**WHAT THE TASK ASKS**
Give again, exactly as written, each line of the material below starting at the line that contains "<!-- Guess validation routine -->" and ending at the line that contains "guess<br>to chat box</p></div>". Both ends count, and no other line does.

• • • • •

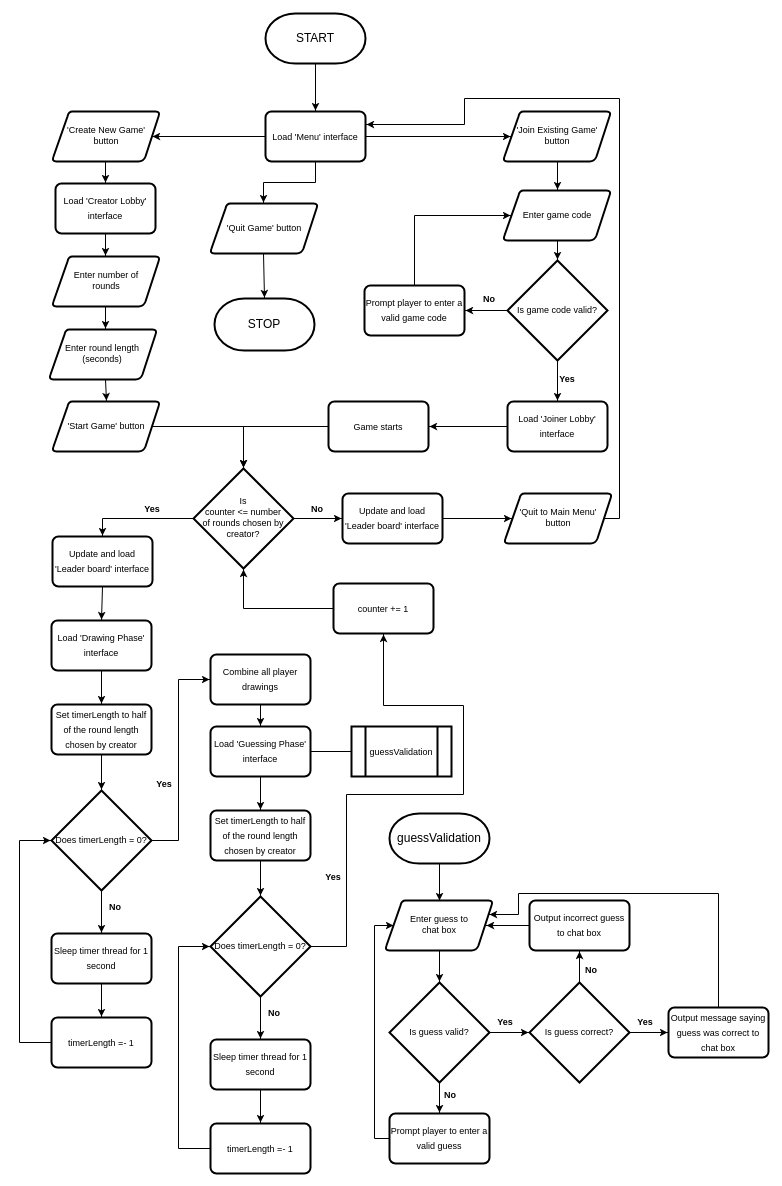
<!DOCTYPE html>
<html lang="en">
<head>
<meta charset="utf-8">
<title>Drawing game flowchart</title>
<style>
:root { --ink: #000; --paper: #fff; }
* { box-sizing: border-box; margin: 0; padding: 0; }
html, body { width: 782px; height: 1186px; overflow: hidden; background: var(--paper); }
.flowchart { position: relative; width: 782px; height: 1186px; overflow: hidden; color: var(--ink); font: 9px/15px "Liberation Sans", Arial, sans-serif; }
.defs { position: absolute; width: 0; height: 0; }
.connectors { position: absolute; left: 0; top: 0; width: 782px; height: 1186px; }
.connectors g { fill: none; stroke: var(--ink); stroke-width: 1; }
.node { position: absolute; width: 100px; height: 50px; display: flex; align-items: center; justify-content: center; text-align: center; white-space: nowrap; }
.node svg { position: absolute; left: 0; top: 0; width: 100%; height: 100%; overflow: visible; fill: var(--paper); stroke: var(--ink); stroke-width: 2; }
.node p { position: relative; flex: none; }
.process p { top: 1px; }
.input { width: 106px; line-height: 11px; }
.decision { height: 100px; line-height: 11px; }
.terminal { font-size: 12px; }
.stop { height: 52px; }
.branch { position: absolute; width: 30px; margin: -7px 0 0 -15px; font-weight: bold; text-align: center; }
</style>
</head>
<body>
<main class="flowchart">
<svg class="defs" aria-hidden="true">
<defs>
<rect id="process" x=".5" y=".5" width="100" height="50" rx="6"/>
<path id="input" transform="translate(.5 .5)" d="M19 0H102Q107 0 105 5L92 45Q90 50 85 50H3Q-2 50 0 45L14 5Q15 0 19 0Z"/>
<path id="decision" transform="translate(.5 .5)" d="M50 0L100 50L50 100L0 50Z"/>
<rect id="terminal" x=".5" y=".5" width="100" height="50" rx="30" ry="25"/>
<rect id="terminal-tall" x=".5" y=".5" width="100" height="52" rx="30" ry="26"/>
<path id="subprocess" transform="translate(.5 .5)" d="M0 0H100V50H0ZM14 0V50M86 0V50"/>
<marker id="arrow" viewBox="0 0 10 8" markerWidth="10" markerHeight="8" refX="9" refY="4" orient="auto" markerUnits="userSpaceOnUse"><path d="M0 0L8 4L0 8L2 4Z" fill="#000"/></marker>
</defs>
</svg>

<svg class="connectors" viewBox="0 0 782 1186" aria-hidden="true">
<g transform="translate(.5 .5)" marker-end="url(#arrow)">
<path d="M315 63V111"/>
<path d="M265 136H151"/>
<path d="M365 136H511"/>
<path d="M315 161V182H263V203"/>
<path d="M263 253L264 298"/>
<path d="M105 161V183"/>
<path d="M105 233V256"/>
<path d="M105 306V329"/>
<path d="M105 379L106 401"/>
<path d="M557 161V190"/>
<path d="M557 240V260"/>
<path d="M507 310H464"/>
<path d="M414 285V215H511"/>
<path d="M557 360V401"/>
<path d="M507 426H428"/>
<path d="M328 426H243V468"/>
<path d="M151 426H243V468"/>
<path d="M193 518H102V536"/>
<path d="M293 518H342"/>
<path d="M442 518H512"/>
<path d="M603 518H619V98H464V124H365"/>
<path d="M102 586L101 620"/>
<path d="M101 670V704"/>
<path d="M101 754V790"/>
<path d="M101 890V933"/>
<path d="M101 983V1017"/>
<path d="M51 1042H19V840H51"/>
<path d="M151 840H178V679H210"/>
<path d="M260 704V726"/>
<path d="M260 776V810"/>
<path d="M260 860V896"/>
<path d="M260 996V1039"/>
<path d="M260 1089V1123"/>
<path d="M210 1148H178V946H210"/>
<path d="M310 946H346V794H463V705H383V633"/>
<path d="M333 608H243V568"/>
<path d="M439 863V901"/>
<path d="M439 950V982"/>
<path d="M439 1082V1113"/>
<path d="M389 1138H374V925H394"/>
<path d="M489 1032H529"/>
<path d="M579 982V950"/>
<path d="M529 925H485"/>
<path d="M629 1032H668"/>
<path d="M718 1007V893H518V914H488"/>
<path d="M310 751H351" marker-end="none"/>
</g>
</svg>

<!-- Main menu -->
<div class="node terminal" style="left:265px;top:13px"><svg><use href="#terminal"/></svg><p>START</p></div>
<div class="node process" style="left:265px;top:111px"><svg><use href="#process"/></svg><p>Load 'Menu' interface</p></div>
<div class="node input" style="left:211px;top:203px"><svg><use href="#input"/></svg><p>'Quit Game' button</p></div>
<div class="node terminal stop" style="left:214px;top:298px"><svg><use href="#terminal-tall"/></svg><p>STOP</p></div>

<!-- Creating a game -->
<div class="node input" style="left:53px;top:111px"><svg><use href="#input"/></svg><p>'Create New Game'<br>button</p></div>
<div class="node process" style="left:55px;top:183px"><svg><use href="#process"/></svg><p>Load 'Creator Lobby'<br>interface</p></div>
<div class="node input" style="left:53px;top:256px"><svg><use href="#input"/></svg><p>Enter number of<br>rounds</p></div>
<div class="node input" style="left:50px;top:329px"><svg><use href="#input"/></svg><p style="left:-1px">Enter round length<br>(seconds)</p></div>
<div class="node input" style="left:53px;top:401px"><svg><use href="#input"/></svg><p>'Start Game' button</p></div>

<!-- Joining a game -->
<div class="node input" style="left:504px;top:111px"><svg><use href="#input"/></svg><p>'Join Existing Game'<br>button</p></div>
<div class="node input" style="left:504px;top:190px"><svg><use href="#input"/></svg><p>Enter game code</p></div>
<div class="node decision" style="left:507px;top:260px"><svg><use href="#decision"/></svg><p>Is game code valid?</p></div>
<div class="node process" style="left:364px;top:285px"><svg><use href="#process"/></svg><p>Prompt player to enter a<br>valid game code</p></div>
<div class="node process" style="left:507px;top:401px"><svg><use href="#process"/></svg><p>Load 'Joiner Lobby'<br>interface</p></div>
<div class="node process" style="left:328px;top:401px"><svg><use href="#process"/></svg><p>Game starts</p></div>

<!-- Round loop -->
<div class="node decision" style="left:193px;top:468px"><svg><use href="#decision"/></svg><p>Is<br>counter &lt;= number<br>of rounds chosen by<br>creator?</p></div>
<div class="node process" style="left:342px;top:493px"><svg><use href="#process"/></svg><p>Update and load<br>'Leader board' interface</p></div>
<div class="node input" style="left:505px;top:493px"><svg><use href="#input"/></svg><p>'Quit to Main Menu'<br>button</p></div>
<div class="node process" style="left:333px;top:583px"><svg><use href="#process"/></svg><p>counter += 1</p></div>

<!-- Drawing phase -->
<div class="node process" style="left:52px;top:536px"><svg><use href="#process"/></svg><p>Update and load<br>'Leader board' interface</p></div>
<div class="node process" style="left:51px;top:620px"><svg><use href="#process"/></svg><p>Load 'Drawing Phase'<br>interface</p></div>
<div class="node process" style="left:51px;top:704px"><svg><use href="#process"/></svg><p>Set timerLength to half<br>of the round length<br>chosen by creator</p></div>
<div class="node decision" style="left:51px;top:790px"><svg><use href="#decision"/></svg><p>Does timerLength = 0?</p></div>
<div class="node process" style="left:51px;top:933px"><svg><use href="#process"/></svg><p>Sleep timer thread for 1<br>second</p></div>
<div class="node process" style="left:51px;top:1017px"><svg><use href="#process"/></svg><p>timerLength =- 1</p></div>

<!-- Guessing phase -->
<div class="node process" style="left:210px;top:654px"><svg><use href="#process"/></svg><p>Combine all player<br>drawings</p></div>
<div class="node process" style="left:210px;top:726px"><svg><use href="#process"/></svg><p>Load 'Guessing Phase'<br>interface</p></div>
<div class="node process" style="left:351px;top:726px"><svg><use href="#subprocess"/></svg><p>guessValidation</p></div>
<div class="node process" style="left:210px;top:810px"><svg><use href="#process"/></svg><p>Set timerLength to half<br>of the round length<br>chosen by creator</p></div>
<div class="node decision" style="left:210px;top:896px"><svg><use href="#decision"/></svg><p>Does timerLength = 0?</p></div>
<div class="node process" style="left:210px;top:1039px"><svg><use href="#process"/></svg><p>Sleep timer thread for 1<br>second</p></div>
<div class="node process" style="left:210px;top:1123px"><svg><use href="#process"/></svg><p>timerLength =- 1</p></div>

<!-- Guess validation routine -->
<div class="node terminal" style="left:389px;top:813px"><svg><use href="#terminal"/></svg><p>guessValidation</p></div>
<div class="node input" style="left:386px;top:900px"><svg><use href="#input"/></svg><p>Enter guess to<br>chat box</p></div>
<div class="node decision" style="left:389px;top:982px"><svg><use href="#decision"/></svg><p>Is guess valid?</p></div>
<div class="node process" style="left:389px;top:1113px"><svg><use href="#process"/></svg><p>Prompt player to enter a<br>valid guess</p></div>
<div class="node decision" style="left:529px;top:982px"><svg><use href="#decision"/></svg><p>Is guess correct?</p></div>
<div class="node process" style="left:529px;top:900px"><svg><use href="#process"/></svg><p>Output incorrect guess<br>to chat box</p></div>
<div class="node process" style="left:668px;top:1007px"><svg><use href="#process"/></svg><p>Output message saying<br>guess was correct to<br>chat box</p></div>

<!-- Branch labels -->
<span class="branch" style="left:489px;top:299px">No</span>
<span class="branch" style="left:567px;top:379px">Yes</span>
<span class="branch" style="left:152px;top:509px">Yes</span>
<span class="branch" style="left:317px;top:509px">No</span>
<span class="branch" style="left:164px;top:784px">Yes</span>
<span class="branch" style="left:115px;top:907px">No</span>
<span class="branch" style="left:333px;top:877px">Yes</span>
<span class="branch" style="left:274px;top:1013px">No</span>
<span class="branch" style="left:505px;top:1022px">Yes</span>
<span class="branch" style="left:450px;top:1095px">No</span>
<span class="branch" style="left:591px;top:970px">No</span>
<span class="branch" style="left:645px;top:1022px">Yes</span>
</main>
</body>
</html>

• • • • •

**SOLUTION FOR THIS PROBLEM**
<!-- Guess validation routine -->
<div class="node terminal" style="left:389px;top:813px"><svg><use href="#terminal"/></svg><p>guessValidation</p></div>
<div class="node input" style="left:386px;top:900px"><svg><use href="#input"/></svg><p>Enter guess to<br>chat box</p></div>
<div class="node decision" style="left:389px;top:982px"><svg><use href="#decision"/></svg><p>Is guess valid?</p></div>
<div class="node process" style="left:389px;top:1113px"><svg><use href="#process"/></svg><p>Prompt player to enter a<br>valid guess</p></div>
<div class="node decision" style="left:529px;top:982px"><svg><use href="#decision"/></svg><p>Is guess correct?</p></div>
<div class="node process" style="left:529px;top:900px"><svg><use href="#process"/></svg><p>Output incorrect guess<br>to chat box</p></div>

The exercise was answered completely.